## [Directions]
Go through the material and copy every line in which "absolute" appears.

## [Given records]
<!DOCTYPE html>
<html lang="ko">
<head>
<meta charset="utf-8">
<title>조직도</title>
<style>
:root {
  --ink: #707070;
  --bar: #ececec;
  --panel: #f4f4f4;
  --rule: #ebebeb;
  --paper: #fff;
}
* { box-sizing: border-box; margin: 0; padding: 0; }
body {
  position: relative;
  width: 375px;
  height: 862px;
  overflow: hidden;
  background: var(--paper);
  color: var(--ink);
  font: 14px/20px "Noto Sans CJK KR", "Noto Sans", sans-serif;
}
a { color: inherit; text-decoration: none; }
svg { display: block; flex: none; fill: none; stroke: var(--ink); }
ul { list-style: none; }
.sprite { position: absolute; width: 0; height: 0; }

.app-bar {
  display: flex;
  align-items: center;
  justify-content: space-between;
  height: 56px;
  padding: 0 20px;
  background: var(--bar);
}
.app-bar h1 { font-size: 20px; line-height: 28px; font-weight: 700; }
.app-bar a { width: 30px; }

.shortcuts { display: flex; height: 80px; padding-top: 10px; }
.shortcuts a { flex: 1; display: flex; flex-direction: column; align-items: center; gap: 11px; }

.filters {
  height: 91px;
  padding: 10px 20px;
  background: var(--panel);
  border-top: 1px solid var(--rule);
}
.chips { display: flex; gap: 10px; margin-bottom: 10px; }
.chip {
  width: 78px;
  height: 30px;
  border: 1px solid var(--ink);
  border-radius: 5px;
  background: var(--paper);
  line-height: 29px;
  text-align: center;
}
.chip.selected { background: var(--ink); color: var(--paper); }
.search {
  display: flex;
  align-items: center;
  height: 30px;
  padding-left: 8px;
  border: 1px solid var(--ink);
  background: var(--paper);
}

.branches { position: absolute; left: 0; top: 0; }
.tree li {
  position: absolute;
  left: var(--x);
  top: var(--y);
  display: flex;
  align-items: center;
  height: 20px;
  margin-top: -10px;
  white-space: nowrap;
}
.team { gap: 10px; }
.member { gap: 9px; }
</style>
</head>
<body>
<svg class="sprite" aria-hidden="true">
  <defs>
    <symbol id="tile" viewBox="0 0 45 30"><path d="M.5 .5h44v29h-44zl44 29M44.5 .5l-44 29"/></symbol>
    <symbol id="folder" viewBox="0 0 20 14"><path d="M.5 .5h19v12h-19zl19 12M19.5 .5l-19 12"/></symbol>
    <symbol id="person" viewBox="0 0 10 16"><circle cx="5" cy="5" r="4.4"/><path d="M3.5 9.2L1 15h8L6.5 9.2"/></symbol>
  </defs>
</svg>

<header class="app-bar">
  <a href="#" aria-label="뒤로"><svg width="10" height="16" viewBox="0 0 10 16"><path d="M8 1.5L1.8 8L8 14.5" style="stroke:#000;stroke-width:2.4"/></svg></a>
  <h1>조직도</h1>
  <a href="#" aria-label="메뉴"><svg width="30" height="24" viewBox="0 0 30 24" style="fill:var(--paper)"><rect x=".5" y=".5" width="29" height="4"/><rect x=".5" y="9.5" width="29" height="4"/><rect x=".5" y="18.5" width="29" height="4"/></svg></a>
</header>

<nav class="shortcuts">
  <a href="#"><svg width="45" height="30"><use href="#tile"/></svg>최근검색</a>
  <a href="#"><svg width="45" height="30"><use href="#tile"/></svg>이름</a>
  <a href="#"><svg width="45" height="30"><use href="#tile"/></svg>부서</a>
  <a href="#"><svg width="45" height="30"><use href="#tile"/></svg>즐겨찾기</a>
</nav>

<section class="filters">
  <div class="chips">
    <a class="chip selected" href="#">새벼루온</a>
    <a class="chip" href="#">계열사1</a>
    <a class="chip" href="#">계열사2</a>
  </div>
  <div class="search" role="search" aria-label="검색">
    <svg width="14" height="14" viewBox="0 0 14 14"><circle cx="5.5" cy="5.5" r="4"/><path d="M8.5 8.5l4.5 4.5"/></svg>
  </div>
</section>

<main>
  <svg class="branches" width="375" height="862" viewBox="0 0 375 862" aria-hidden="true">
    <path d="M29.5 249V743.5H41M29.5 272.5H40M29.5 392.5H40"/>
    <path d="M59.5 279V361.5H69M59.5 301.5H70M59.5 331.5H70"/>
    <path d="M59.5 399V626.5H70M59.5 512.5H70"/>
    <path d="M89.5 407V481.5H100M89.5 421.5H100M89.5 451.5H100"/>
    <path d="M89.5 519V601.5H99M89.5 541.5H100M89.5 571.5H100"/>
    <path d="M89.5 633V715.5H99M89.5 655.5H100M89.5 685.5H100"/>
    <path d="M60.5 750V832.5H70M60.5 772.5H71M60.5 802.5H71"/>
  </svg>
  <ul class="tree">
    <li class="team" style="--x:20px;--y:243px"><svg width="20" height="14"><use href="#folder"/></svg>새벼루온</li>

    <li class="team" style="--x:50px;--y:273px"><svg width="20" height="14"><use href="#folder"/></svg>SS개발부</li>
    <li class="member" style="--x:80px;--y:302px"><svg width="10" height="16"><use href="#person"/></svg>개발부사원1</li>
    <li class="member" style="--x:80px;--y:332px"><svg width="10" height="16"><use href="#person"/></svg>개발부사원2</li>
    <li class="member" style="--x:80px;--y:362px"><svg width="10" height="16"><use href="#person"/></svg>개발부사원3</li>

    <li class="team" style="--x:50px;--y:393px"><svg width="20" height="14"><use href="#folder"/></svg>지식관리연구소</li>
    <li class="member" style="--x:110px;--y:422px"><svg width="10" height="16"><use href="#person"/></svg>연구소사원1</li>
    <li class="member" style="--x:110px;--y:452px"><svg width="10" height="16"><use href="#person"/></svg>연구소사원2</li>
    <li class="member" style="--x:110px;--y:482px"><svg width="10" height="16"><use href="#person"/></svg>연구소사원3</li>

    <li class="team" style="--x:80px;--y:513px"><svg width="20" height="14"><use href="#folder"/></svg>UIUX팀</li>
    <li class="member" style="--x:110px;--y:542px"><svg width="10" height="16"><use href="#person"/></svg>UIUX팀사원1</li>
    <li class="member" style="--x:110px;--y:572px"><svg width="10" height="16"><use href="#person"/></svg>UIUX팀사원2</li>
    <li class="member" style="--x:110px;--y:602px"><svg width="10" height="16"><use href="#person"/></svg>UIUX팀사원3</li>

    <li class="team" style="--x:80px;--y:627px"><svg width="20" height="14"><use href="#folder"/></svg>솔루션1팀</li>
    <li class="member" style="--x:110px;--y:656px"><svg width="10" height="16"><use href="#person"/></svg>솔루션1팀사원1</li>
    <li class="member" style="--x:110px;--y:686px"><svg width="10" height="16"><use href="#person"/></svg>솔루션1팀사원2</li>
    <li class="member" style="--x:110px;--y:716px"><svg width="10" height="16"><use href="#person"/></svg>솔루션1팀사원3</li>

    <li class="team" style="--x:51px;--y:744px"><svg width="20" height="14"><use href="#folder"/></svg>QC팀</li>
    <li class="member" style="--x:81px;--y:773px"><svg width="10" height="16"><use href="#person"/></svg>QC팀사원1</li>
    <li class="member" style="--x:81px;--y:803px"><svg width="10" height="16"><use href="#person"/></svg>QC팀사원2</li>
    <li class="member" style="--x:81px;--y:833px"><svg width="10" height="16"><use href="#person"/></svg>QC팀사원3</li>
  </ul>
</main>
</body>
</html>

...

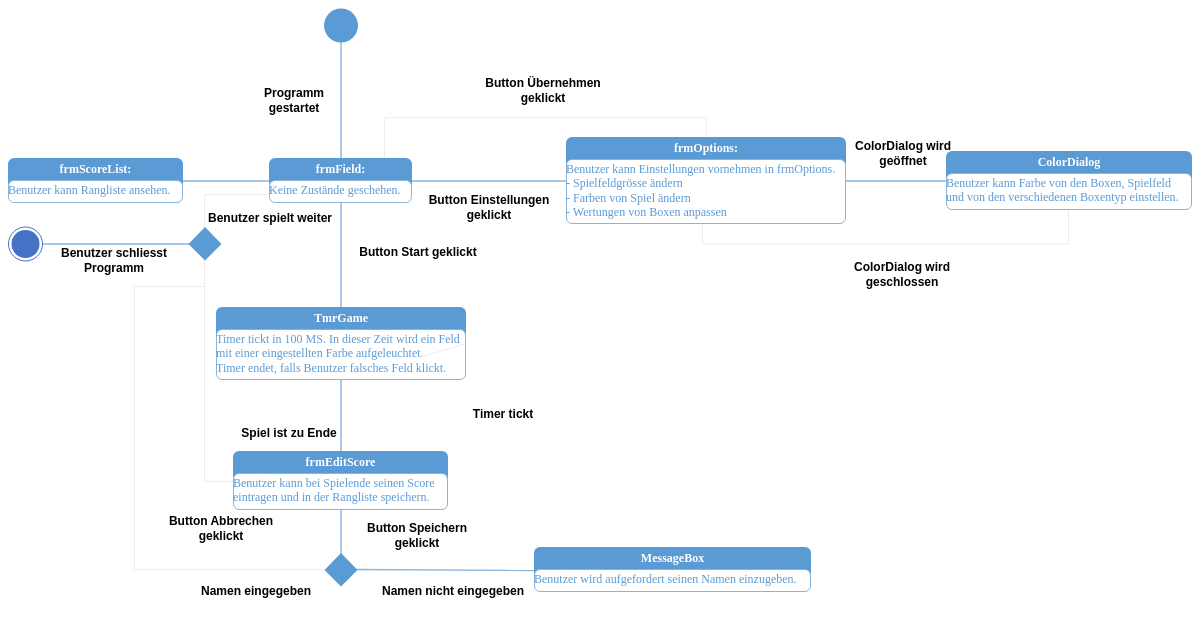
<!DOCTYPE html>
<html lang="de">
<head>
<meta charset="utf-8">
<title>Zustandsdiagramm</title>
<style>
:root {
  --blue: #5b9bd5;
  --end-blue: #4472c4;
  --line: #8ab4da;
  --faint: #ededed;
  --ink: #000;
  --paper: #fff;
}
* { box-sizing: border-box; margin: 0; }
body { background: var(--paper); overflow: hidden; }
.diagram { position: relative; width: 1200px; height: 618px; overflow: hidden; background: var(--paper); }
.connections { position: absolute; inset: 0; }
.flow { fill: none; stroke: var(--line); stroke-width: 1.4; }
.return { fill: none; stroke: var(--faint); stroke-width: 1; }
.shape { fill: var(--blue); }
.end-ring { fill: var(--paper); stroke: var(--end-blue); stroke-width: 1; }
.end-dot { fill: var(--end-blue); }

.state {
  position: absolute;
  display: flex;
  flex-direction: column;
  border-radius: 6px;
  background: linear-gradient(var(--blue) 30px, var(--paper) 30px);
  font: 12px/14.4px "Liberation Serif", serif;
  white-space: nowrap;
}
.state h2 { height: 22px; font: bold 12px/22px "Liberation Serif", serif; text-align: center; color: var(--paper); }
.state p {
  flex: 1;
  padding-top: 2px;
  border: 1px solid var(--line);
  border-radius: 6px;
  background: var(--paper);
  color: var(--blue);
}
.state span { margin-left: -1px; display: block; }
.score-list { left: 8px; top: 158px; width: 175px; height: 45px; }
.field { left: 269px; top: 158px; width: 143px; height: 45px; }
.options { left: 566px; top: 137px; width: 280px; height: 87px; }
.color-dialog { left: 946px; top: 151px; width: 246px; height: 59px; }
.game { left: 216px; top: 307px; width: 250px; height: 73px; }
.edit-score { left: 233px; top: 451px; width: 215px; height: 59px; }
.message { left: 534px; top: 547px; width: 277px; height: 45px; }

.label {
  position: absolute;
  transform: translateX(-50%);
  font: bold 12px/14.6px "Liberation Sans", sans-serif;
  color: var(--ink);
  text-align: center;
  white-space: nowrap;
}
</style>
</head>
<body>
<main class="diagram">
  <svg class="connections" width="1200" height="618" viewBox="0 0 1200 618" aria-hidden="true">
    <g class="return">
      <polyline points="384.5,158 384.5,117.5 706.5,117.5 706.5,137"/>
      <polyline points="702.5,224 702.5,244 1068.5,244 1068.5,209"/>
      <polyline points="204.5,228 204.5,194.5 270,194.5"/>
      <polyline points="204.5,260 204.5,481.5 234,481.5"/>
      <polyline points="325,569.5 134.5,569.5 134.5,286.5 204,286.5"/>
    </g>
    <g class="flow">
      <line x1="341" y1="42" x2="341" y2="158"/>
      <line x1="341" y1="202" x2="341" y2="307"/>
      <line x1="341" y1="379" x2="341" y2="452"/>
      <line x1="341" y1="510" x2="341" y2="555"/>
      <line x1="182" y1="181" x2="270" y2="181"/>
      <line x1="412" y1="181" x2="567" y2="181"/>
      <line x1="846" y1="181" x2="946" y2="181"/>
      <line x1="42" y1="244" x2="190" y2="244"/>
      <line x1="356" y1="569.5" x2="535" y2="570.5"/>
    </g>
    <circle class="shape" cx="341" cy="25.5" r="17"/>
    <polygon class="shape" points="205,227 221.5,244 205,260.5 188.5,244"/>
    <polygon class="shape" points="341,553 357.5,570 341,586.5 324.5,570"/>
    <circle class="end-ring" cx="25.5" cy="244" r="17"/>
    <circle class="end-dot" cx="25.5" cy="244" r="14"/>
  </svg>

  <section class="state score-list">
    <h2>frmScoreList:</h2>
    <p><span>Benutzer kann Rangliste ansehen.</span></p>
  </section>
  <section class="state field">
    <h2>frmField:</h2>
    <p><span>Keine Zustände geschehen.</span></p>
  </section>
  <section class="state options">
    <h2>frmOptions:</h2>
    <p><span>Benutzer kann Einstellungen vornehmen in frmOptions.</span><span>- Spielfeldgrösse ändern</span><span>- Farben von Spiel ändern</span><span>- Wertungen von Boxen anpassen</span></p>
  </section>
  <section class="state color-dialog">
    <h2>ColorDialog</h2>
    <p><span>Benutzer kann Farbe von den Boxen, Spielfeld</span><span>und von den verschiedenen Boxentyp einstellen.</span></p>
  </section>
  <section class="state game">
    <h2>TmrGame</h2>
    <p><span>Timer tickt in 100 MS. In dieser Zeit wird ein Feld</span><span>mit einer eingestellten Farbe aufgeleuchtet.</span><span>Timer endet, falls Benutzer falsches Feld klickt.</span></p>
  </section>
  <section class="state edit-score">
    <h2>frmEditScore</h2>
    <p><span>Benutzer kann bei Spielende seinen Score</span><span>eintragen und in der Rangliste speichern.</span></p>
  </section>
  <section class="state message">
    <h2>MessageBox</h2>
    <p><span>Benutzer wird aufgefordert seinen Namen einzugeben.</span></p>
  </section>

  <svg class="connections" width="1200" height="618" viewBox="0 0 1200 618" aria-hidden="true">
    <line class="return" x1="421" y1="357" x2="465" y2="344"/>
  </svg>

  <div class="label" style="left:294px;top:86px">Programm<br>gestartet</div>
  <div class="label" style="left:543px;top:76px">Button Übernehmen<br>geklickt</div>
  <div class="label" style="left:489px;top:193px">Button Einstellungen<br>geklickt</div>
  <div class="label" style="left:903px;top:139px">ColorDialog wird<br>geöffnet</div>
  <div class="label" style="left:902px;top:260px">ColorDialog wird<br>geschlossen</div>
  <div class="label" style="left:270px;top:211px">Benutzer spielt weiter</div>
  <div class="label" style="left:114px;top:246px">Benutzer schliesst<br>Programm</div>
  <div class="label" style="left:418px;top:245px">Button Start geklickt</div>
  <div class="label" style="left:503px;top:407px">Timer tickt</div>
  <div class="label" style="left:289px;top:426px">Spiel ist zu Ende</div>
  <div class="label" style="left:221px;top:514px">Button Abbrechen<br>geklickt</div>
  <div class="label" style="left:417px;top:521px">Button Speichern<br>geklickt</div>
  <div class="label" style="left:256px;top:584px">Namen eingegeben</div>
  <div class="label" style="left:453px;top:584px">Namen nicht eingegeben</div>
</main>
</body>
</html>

...

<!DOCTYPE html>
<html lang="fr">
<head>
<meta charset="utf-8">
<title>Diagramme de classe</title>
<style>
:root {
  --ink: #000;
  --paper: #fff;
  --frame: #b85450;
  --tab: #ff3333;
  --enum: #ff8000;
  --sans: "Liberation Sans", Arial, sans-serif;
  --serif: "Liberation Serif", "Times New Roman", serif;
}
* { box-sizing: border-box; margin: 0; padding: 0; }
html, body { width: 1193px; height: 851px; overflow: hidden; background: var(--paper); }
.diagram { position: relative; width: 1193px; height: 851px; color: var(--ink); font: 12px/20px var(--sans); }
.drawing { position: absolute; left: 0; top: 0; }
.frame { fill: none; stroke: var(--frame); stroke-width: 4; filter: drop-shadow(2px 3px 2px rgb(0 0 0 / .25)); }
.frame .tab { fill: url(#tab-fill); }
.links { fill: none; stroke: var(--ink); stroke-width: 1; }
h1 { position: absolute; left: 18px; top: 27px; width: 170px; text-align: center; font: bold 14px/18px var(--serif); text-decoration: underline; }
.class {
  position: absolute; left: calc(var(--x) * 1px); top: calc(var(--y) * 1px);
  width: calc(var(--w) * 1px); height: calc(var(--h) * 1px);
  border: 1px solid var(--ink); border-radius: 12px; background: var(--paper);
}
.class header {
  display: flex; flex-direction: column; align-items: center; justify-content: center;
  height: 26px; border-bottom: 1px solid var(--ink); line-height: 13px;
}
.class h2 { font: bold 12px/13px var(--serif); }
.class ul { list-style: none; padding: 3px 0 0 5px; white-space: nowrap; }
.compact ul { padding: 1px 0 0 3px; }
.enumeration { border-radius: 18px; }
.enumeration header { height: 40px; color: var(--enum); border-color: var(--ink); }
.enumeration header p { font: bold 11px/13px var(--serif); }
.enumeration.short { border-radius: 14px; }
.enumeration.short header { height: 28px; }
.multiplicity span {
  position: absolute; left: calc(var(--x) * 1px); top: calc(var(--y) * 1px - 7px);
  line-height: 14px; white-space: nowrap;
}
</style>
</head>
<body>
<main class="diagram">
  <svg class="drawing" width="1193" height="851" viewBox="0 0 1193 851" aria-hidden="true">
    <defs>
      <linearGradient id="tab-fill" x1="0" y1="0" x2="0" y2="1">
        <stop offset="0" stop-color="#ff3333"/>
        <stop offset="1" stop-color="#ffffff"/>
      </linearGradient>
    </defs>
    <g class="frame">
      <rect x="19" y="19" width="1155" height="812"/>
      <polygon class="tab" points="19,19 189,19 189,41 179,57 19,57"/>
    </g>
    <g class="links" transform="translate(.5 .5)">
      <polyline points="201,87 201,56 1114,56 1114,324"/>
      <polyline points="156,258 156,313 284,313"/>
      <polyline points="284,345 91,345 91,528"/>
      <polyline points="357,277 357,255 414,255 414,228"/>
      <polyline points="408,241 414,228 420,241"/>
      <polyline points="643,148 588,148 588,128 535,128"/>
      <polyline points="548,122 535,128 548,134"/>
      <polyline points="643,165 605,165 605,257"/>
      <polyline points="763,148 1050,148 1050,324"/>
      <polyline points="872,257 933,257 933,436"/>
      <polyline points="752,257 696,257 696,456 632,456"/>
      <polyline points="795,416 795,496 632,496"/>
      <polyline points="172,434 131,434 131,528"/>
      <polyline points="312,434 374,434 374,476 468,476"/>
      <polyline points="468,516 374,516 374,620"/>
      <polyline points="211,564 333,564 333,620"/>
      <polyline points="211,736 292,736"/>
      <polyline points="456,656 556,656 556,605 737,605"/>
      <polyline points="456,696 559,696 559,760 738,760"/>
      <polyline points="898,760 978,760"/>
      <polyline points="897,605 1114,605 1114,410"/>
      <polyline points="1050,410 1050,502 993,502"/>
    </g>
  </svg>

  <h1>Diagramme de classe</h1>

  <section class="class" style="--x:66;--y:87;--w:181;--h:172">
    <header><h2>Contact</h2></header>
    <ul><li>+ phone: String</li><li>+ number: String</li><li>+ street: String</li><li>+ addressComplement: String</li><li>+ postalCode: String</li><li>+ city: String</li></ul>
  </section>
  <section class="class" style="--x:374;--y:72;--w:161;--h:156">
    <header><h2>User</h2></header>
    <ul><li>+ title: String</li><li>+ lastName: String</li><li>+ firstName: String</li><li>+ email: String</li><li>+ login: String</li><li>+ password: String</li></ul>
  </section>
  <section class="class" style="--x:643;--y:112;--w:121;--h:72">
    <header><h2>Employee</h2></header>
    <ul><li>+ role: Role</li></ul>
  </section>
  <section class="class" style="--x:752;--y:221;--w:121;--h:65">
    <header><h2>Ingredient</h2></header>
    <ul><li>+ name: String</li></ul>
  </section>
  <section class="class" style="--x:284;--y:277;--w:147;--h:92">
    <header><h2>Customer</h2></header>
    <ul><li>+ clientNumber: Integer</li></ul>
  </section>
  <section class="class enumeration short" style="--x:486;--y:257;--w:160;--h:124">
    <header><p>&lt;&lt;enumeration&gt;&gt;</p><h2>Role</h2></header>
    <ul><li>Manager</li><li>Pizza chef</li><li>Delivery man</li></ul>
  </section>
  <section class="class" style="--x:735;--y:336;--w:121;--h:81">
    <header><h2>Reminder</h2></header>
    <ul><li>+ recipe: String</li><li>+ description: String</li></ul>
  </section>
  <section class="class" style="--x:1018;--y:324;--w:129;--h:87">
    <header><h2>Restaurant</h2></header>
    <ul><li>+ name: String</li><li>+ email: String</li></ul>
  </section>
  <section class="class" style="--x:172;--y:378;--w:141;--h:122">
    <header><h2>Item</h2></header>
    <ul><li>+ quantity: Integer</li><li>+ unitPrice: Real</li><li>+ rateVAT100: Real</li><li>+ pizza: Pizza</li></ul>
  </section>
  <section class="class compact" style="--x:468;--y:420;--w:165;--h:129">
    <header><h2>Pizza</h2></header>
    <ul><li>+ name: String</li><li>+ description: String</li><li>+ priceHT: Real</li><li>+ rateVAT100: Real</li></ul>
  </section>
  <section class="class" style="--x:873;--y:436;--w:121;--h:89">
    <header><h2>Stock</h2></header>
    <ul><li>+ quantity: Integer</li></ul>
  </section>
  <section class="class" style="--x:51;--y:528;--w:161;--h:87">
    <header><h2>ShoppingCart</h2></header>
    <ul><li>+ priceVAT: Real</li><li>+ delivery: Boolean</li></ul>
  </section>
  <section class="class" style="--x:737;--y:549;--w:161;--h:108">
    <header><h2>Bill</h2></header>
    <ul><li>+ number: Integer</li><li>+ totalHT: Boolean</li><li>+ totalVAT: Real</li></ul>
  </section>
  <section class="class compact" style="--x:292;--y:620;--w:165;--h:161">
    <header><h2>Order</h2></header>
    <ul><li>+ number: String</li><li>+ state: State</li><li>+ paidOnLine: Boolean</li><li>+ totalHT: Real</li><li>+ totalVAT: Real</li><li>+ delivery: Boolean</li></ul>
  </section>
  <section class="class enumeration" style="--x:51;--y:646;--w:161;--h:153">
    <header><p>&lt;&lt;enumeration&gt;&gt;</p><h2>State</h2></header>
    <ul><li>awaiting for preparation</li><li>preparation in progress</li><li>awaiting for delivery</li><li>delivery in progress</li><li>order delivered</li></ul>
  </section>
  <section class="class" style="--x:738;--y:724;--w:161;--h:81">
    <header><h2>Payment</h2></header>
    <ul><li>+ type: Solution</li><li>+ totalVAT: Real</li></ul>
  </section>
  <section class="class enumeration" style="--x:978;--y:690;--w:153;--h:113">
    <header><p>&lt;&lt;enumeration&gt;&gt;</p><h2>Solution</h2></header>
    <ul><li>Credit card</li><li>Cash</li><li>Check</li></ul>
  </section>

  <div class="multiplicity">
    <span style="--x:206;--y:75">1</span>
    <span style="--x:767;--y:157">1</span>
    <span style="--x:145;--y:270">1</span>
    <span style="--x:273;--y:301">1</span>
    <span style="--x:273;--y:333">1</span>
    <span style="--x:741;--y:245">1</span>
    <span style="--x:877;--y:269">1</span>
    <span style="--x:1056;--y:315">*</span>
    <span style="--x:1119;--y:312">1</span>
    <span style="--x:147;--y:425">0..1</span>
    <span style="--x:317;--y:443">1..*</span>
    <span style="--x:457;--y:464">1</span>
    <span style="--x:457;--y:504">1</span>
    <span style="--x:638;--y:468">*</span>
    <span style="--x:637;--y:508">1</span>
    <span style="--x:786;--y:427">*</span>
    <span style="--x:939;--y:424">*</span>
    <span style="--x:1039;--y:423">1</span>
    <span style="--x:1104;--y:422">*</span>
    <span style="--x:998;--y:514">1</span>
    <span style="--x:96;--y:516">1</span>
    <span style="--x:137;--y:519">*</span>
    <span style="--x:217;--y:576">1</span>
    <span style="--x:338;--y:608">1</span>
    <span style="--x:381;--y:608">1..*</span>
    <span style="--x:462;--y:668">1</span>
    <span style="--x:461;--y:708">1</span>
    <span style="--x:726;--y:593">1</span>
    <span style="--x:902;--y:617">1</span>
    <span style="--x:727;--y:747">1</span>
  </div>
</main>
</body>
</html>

## [Written solution]
.sprite { position: absolute; width: 0; height: 0; }
.branches { position: absolute; left: 0; top: 0; }
  position: absolute;
.connections { position: absolute; inset: 0; }
  position: absolute;
  position: absolute;
.drawing { position: absolute; left: 0; top: 0; }
h1 { position: absolute; left: 18px; top: 27px; width: 170px; text-align: center; font: bold 14px/18px var(--serif); text-decoration: underline; }
  position: absolute; left: calc(var(--x) * 1px); top: calc(var(--y) * 1px);
  position: absolute; left: calc(var(--x) * 1px); top: calc(var(--y) * 1px - 7px);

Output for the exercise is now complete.